Piskunov, Fortunat [Піскунов, Фортунат], b and d ? Ukrainian lexicographer and ethnographer of the second half of the 19th century. He compiled the 8,000-word Ukrainian-Russian Slovnytsia ukraïns'koï (abo iuhovo-rus'koï) movy (Dictionary of the Ukrainian [or South Rus'] Language, 1873), and its revised, 15,000-word second edition, Slovnyk zhyvoï narodneï, pis'mennoï i aktovoï movy rus'kykh iuhivshchan Rossiis'koï i Avstriis'ko-Vengers'koï tsesariï (Dictionary of the Current Folk, Literary, and Chancery Language of the Ruthenian Southerners of the Russian and Austro-Hungarian Empires, 1882), much of it taken from Mykola Zakrevsky’s 1861 dictionary of ‘Little Russian’ idioms. The lexicon was printed in a Cyrillic phonetic orthography but in the order of the letters in the Latin alphabet (ie, a, b, c, d, e, je, f, g [in the Latin grapheme], h, x, etc) and consisted of many archaisms, little-used dialectal words, garbled loanwords, and even Piskunov’s neologisms (eg, bylynar ‘botanist’, vsedijma ‘history’, hojnyk ‘surgeon’, hnita ‘print’). Many of the definitions were incorrect. In their time the two editions of the dictionary were sharply criticized and rejected by Borys Hrinchenko and Kalenyk Sheikovsky, and today they have only a historical value. Piskunov also published Chaika (The Seagull, 1876), an album of Ukrainian folk songs, dumas, tales, fables, and poems (including several of his own); a collection of articles about Taras Shevchenko (1878); and a posthumous edition of Yakiv Kukharenko’s works (1880).

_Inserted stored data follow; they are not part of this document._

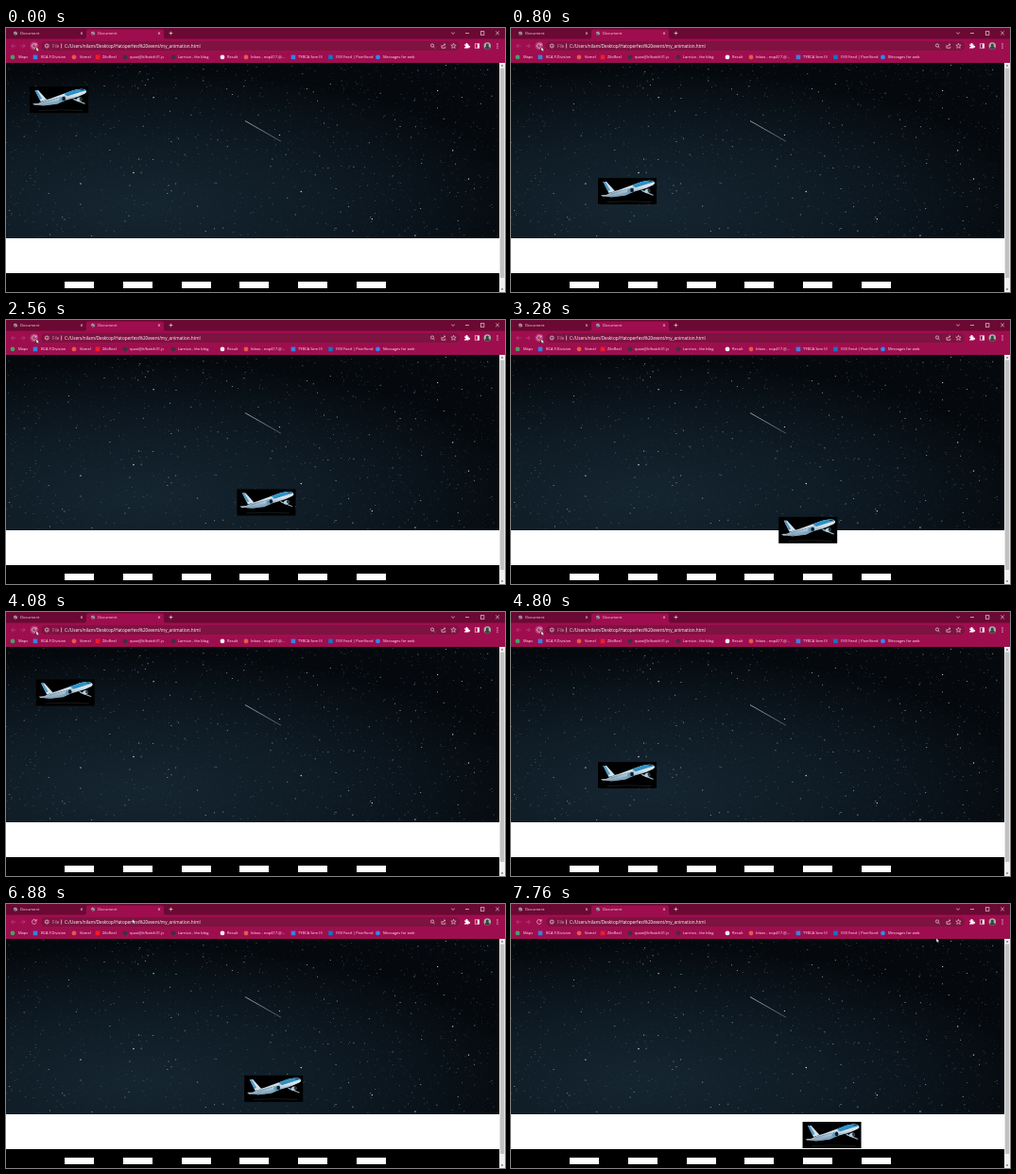
Write an HTML page that moves like this. It is 528 by 280 pixels and loops after 7.84 s.

```html
<!DOCTYPE html>
<html lang="en">
<head>
<meta charset="utf-8">
<title>Night flight</title>
<style>
  html, body { margin: 0; width: 100%; height: 100%; overflow: hidden; background: #000; }
  svg { display: block; width: 528px; height: 280px; }
  text { font-family: "Open Sans", "Noto Sans", sans-serif; font-size: 4.65px; fill: #fff; }
  #tabs text { font-size: 4.2px; fill: #f0dce5; }
  #bookmarks text { font-size: 4px; fill: #fbeaf2; }
  .line { fill: none; stroke: #f0d5e0; stroke-width: .7; }
  .dim { stroke: #b84a7b; }
</style>
</head>
<body>
<svg viewBox="0 0 528 280" xmlns="http://www.w3.org/2000/svg">
  <defs>
    <radialGradient id="sky" cx=".27" cy=".82" r=".78">
      <stop offset="0" stop-color="#152530"/>
      <stop offset=".45" stop-color="#0f1c26"/>
      <stop offset=".8" stop-color="#091118"/>
      <stop offset="1" stop-color="#05090d"/>
    </radialGradient>
    <linearGradient id="meteor" x1="0" y1="0" x2="1" y2="1">
      <stop offset="0" stop-color="#a2a8ad"/>
      <stop offset="1" stop-color="#505c66"/>
    </linearGradient>
    <linearGradient id="hull" x1="0" y1="0" x2=".3" y2="1">
      <stop offset="0" stop-color="#f4fbff"/>
      <stop offset=".55" stop-color="#d3e1ea"/>
      <stop offset="1" stop-color="#6d8fa8"/>
    </linearGradient>
  </defs>

  <!-- page -->
  <rect y="37" width="522" height="186" fill="url(#sky)"/>
  <g id="stars"></g>
  <path d="M253 98.5L291 120.3" stroke="url(#meteor)" stroke-width=".9"/>
  <rect y="223" width="522" height="37" fill="#fff"/>
  <rect y="260" width="522" height="20" fill="#000"/>
  <g id="dashes" fill="#fff"></g>

  <g id="plane">
    <rect width="62" height="28" fill="#000"/>
    <path d="M10 25.5Q32 24 56 25.5" fill="none" stroke="#202427" stroke-width=".7"/>
    <path d="M5.5 4L9 4L18 14L11.5 16Z" fill="#d3e2eb"/>
    <path d="M5.5 4L7.8 4L13 13L10.5 14Z" fill="#4f9cc8"/>
    <path d="M3 18.2L12 17.6L13 19.3L5 19.8Z" fill="#a9c0ce"/>
    <path d="M7 19.2Q13 15 22 12.6L42 5.4Q52 1.6 57.5 2.9Q62 4.8 58.5 7.4Q52 11 43 13.3L22 19.3Q12 21 7 19.2Z" fill="url(#hull)"/>
    <path d="M36 7.6L42 5.4Q52 1.6 57.5 2.9L59.3 4.6Q54 4.6 49 7.2L40 10.2Z" fill="#2b93cb"/>
    <path d="M14 16.8L44 8.2L56 5" fill="none" stroke="#376f8f" stroke-width=".7" stroke-dasharray="1 .6"/>
    <path d="M53.5 3.4L57 3.7" stroke="#17313f" stroke-width=".8"/>
    <path d="M12 20.8L31 15L37 15L29 18.8Z" fill="#7fa6bf"/>
    <path d="M45 12L59 18L58 18.6L47 14.4Z" fill="#9fbccd"/>
    <ellipse cx="34.5" cy="13.6" rx="3.6" ry="2.3" transform="rotate(-18 34.5 13.6)" fill="#5f9bbf"/>
    <ellipse cx="36" cy="13" rx="1.8" ry="2.2" fill="#131c23"/>
    <ellipse cx="52.3" cy="13.8" rx="3" ry="2.1" transform="rotate(-18 52.3 13.8)" fill="#b4cddb"/>
    <ellipse cx="53.9" cy="13.3" rx="1.3" ry="1.8" fill="#222f38"/>
  </g>

  <!-- scrollbar -->
  <rect x="522" y="37" width="6" height="243" fill="#f1f1f1"/>
  <rect x="522.8" y="42.5" width="4.4" height="222.5" fill="#c1c1c1"/>
  <path d="M523.7 40.5L525 38.8L526.3 40.5ZM523.7 276.5L525 278.2L526.3 276.5Z" fill="#555"/>

  <!-- browser frame -->
  <rect width="528" height="37" fill="#9e0e4f"/>
  <path d="M0 0H528V11.5H169Q167 11.5 167 9.5V3.5Q167 1.5 165 1.5H87Q85 1.5 85 3.5V9.5Q85 11.5 83 11.5H0Z" fill="#6a0933"/>
  <rect x="37" y="14" width="443" height="10" rx="5" fill="#7e1240"/>
  <g id="tabs"></g>
  <g class="line">
    <path d="M172.6 5.5H176.4M174.5 3.6V7.4M471.2 4.7L473 6.3L474.8 4.7M486 5.5H490M518.2 3.6L521.8 7.2M521.8 3.6L518.2 7.2"/>
    <rect x="502.3" y="3.7" width="3.6" height="3.6"/>
    <path class="dim" d="M10.5 19H5.8M8 16.8L5.8 19L8 21.2M15.5 19H20.2M18 16.8L20.2 19L18 21.2"/>
    <circle id="hover" cx="29.8" cy="18.8" r="4.4" fill="#ad3a70" stroke="none"/>
    <path d="M31.7 17.6A2.3 2.3 0 1 0 32 19.6M32.2 16.1V18.1H30.2"/>
    <circle cx="43.3" cy="19" r="2"/>
    <path d="M43.3 18.7V20.2M43.3 17.6V18.1M58.6 16.5V21.5"/>
    <circle cx="451" cy="18.5" r="1.6"/>
    <path d="M452.2 19.8L453.6 21.2M461 18V21.2H464.8V19.8M462 19.6Q462.3 17.6 464.8 17.5M463.6 16.3L464.9 17.5L463.6 18.7"/>
    <path d="M473.5 16.3L474.2 18.1L476.2 18.2L474.7 19.5L475.2 21.4L473.5 20.3L471.8 21.4L472.3 19.5L470.8 18.2L472.8 18.1Z" stroke-width=".6"/>
    <rect x="496.3" y="16.8" width="4.4" height="4.4"/>
  </g>
  <g fill="#fff">
    <path d="M485 17.5H486.6A1 1 0 1 1 488.4 17.5H489.6V19A1 1 0 1 1 489.6 20.6V21.5H485V20.2A.9 .9 0 1 0 485 18.8Z"/>
    <rect x="498.8" y="16.8" width="2" height="4.4"/>
    <circle cx="520" cy="16.9" r=".6"/><circle cx="520" cy="19" r=".6"/><circle cx="520" cy="21.1" r=".6"/>
  </g>
  <circle cx="509.3" cy="19" r="3.7" fill="#a9b3a5"/>
  <path d="M506.6 21.5Q507 19.6 508.3 19.2A1.5 1.5 0 1 1 510.3 19.2Q511.7 19.6 512 21.5A3.7 3.7 0 0 1 506.6 21.5Z" fill="#39443f"/>
  <text x="49" y="20.7" style="fill:#c99db2">File</text>
  <text x="62" y="20.7">C:/Users/nilam/Desktop/Hatoperfest%20event/my_animation.html</text>
  <g id="bookmarks"></g>
  <path id="cursor" d="M0 0V4.6L1.1 3.7L1.9 5.3L2.7 4.9L2 3.4H3.3Z" fill="#fff" stroke="#111" stroke-width=".4"/>
</svg>
<script>
const LOOP = 7840, STEP = 80, FLIGHT = 4000, LEAD = 30;
const byId = id => document.getElementById(id);

function add(parent, tag, attrs, label) {
  const node = document.createElementNS("http://www.w3.org/2000/svg", tag);
  for (const key in attrs) node.setAttribute(key, attrs[key]);
  if (label) node.textContent = label;
  return byId(parent).appendChild(node);
}

function random(seed) {
  return () => (seed = (seed * 48271) % 2147483647) / 2147483647;
}

function drawStars() {
  const rnd = random(2024);
  const layers = [[1500, .6, "#33424d"], [420, .8, "#56646d"], [90, 1, "#87929a"], [8, 1.2, "#bcc3c8"]];
  for (const [count, size, fill] of layers) {
    let d = "";
    for (let i = 0; i < count; i++) {
      const x = (rnd() * 520).toFixed(1), y = (37.5 + rnd() * 184).toFixed(1);
      d += `M${x} ${y}h${size}v${size}h${-size}z`;
    }
    add("stars", "path", { d, fill });
  }
  for (const [cx, cy] of [[312.3, 173.5], [135, 153.5]])
    add("stars", "circle", { cx, cy, r: .8, fill: "#c5ccd0" });
}

function drawTabs() {
  for (const x of [10, 92]) {
    add("tabs", "circle", { cx: x, cy: 5.6, r: 2.2, fill: "#7c6d78" });
    add("tabs", "path", { d: `M${x - 1.6} 5Q${x} 3.6 ${x + .6} 5.4T${x + 1.5} 6.4`, class: "line" });
    add("tabs", "text", { x: x + 5, y: 7.1 }, "Document");
    add("tabs", "path", { d: `M${x + 68.9} 4.5l2.2 2.2m0 -2.2l-2.2 2.2`, class: "line" });
  }
}

function drawBookmarks() {
  const items = [
    [7, "#45a163", "Maps", 13], [31, "#3c7fe0", "BCA F.Division", 37, true],
    [72, "#e5584b", "Vomel", 78], [97, "#f01c25", "ZiloReel", 102, true],
    [126, "#41303b", "quxo@lr/batch31.js", 131], [177, "#4a2a3c", "Larnivo - the blog", 182],
    [229, "#f1f1f1", "Result", 234], [254, "#e5584b", "Inbox - nop417.@...", 259],
    [304, "#3c7fe0", "TYBCA Sem III", 309, true], [343.5, "#1673c2", "(93) Feed | PeerVond", 349, true],
    [393.5, "#3387ee", "Messages for web", 399]
  ];
  for (const [x, fill, label, textX, square] of items) {
    if (square) add("bookmarks", "rect", { x: x - 2.3, y: 28.6, width: 4.6, height: 4.6, fill });
    else add("bookmarks", "circle", { cx: x, cy: 30.9, r: 2.4, fill });
    add("bookmarks", "text", { x: textX, y: 32.4 }, label);
  }
}

// Same curve as the CSS "ease" keyword.
function ease(p) {
  let low = 0, high = 1, s = .5;
  for (let i = 0; i < 18; i++) {
    s = (low + high) / 2;
    if (.75 * s * (1 - s) + s ** 3 < p) low = s; else high = s;
  }
  return .3 * s * (1 - s) ** 2 + 3 * s * s * (1 - s) + s ** 3;
}

const mix = (a, b, p) => a + (b - a) * p;
const clamp = v => Math.max(0, Math.min(1, v));
const route = [[24, 60.4], [93.2, 160.8], [186.2, 160.8], [252.5, 182], [310.1, 232.4]];

function planeAt(time) {
  const leg = (time + LEAD) % FLIGHT / FLIGHT * 4;
  const i = Math.floor(leg), p = ease(leg - i);
  return route[i].map((v, axis) => mix(v, route[i + 1][axis], p));
}

function cursorAt(time) {
  const out = clamp((time - 6720) / 480), back = clamp((time - 7200) / 480);
  const p = out * out * (3 - 2 * out);
  return [mix(mix(32, 425, p), 450, back), mix(mix(20, 5, p), 36, back)];
}

const place = (id, [x, y]) => byId(id).setAttribute("transform", `translate(${x.toFixed(2)} ${y.toFixed(2)})`);

function render(now) {
  const time = Math.floor(now % LOOP / STEP) * STEP;
  place("plane", planeAt(time));
  place("cursor", cursorAt(time));
  byId("hover").style.display = time > 6780 ? "none" : "";
}

drawStars();
drawTabs();
drawBookmarks();
for (let i = 0; i < 6; i++)
  add("dashes", "rect", { x: Math.round(62 + i * 61.8), y: 269, width: 31, height: 7 });

const start = performance.now();
function tick() {
  render(performance.now() - start);
  requestAnimationFrame(tick);
}
tick();
</script>
</body>
</html>
```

[This article originally appeared in the Encyclopedia of Ukraine, vol. 4 (1993).]